ASSIGNMENT: What lines in the data below mention the string "transform"? Copy them out.

DATASET EXTRACT:
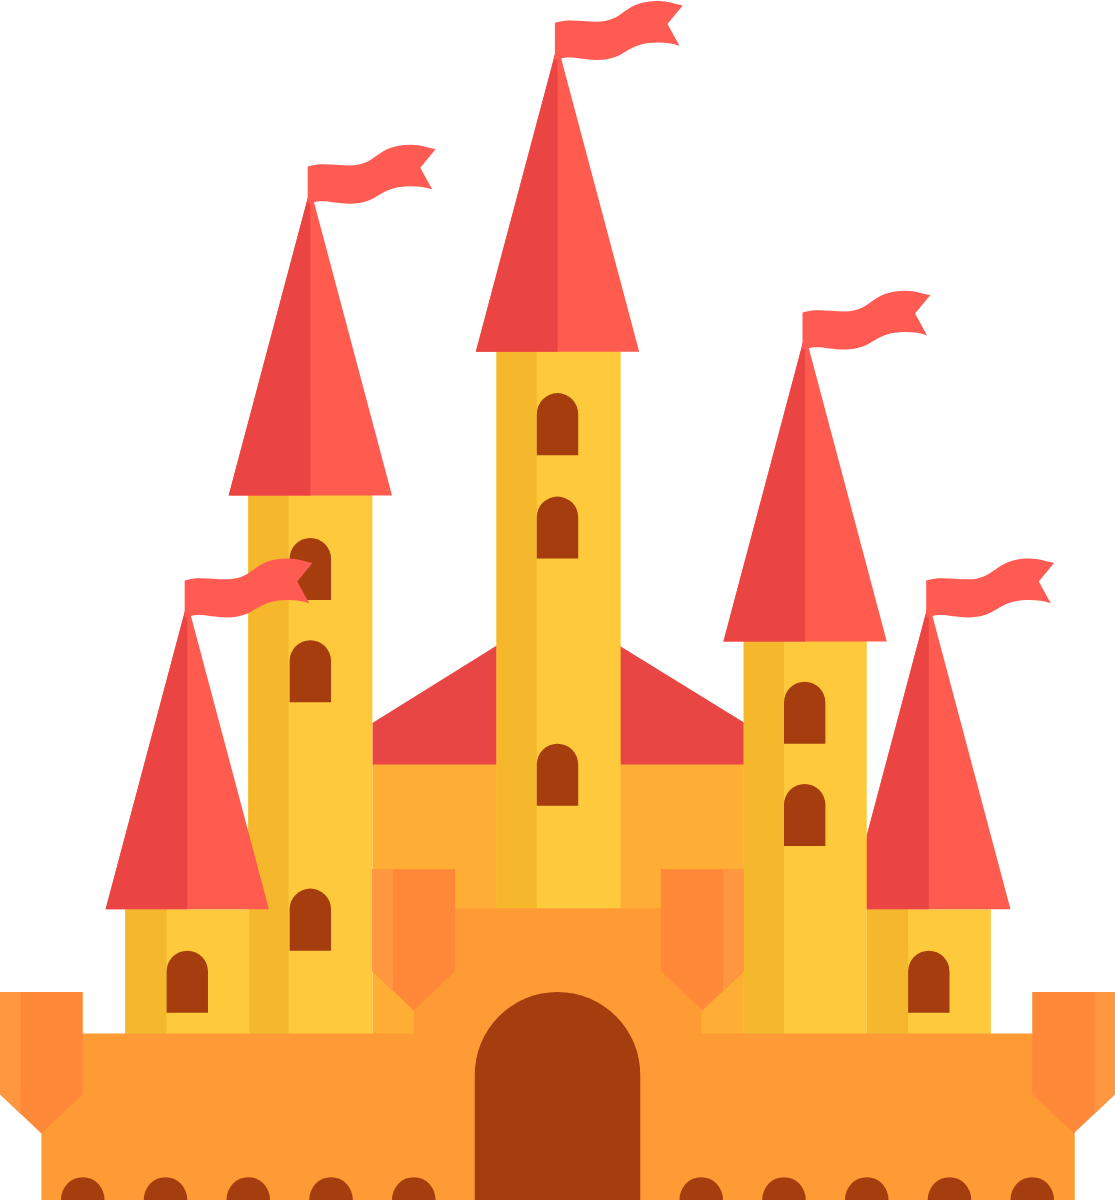
<!DOCTYPE html>
<html lang="en">
<head>
<meta charset="utf-8">
<title>Fairytale castle</title>
<style>
  :root {
    --paper: #ffffff;
    --roof-light: #ff5b4f;
    --roof-dark: #ea4543;
    --flag: #ff5b52;
    --hall-roof: #e84545;
    --tower: #ffc93c;
    --tower-shade: #f5b82c;
    --hall: #ffae35;
    --wall: #ff9b34;
    --turret: #ff8938;
    --turret-lit: #ff9640;
    --opening: #a53d0f;
  }
  html, body { margin: 0; background: var(--paper); overflow: hidden; }
  .castle { display: block; width: 1115px; height: 1200px; }
  .roof-light { fill: var(--roof-light); }
  .roof-dark { fill: var(--roof-dark); }
  .flag { fill: var(--flag); }
  .hall-roof { fill: var(--hall-roof); }
  .tower { fill: var(--tower); }
  .tower-shade { fill: var(--tower-shade); }
  .hall { fill: var(--hall); }
  .wall { fill: var(--wall); }
  .turret { fill: var(--turret); }
  .turret-lit { fill: var(--turret-lit); }
  .opening { fill: var(--opening); }
</style>
</head>
<body>
<svg class="castle" viewBox="0 0 512 551" preserveAspectRatio="none" role="img" aria-label="Yellow castle with five red-roofed towers and flags">
  <defs>
    <!-- Spire: origin at the centre of the roof's lower edge -->
    <g id="spire">
      <path class="roof-light" d="M0-141 37.5 0H-37.5Z"/>
      <path class="roof-dark" d="M0-141V0H-37.5Z"/>
      <path class="flag" d="M-1.2-134V-151C5-153 11-151.500 18-151.500C31-151.500 30-161 46-161C51-161 54-159.500 57.500-159L50.500-150.500L56-140.500C53-141.500 50-142 46-142C31-142 32-134 18-134C11-134 6-136 1.200-134.500Z"/>
    </g>
    <path id="window" class="opening" d="M-9.500 28.500V9.500A9.500 9.500 0 0 1 9.500 9.500V28.500Z"/>
    <g id="gate-turret">
      <path class="turret" d="M0 0H38V47L19 65 0 47Z"/>
      <path class="turret-lit" d="M0 0H9.500V56L0 47Z"/>
    </g>
    <path id="drain" class="opening" d="M-10 551A10 10.500 0 0 1 10 551Z"/>
    <g id="drain-row">
      <use href="#drain" x="38"/>
      <use href="#drain" x="76"/>
      <use href="#drain" x="114"/>
      <use href="#drain" x="152"/>
      <use href="#drain" x="190"/>
    </g>
    <g id="small-tower">
      <path class="tower" d="M-28.500 0H28.500V60H-28.500Z"/>
      <path class="tower-shade" d="M-28.500 0H-9.500V60H-28.500Z"/>
      <use href="#window" y="19"/>
      <use href="#spire"/>
    </g>
  </defs>

  <g id="great-hall">
    <path class="hall-roof" d="M171 332 256 279 342 332V352H171Z"/>
    <path class="hall" d="M171 351H342V476H171Z"/>
  </g>

  <g id="centre-tower">
    <path class="tower" d="M228 160H285V418H228Z"/>
    <path class="tower-shade" d="M228 160H246.500V418H228Z"/>
    <use href="#window" x="256" y="180.500"/>
    <use href="#window" x="256" y="228"/>
    <use href="#window" x="256" y="341.500"/>
    <use href="#spire" x="256" y="161.500"/>
  </g>

  <g id="left-tower">
    <path class="tower" d="M114 226H171V476H114Z"/>
    <path class="tower-shade" d="M114 226H132.500V476H114Z"/>
    <use href="#window" x="142.500" y="247"/>
    <use href="#window" x="142.500" y="294"/>
    <use href="#window" x="142.500" y="408"/>
    <use href="#spire" x="142.500" y="227.500"/>
  </g>

  <use id="outer-left-tower" href="#small-tower" x="86" y="417.500"/>
  <use id="outer-right-tower" href="#small-tower" x="426.500" y="417.500"/>

  <g id="right-tower">
    <path class="tower" d="M341.500 293H398V476H341.500Z"/>
    <path class="tower-shade" d="M341.500 293H360V476H341.500Z"/>
    <use href="#window" x="369.500" y="313"/>
    <use href="#window" x="369.500" y="360"/>
    <use href="#spire" x="369.700" y="294.500"/>
  </g>

  <g id="gatehouse">
    <path class="wall" d="M190 417H322V476H190Z"/>
    <use href="#gate-turret" transform="translate(171 399)"/>
    <use href="#gate-turret" transform="translate(341.500 399) scale(-1 1)"/>
  </g>

  <g id="curtain-wall">
    <path class="wall" d="M19 474.500H493.500V551H19Z"/>
    <use href="#gate-turret" transform="translate(0 455.500)"/>
    <use href="#gate-turret" transform="translate(512 455.500) scale(-1 1)"/>
    <path class="opening" d="M218 551V493.500A38 38 0 0 1 294 493.500V551Z"/>
    <use href="#drain-row"/>
    <use href="#drain-row" x="284"/>
  </g>
</svg>
</body>
</html>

FINISHED EXERCISE:
    <use href="#gate-turret" transform="translate(171 399)"/>
    <use href="#gate-turret" transform="translate(341.500 399) scale(-1 1)"/>
    <use href="#gate-turret" transform="translate(0 455.500)"/>
    <use href="#gate-turret" transform="translate(512 455.500) scale(-1 1)"/>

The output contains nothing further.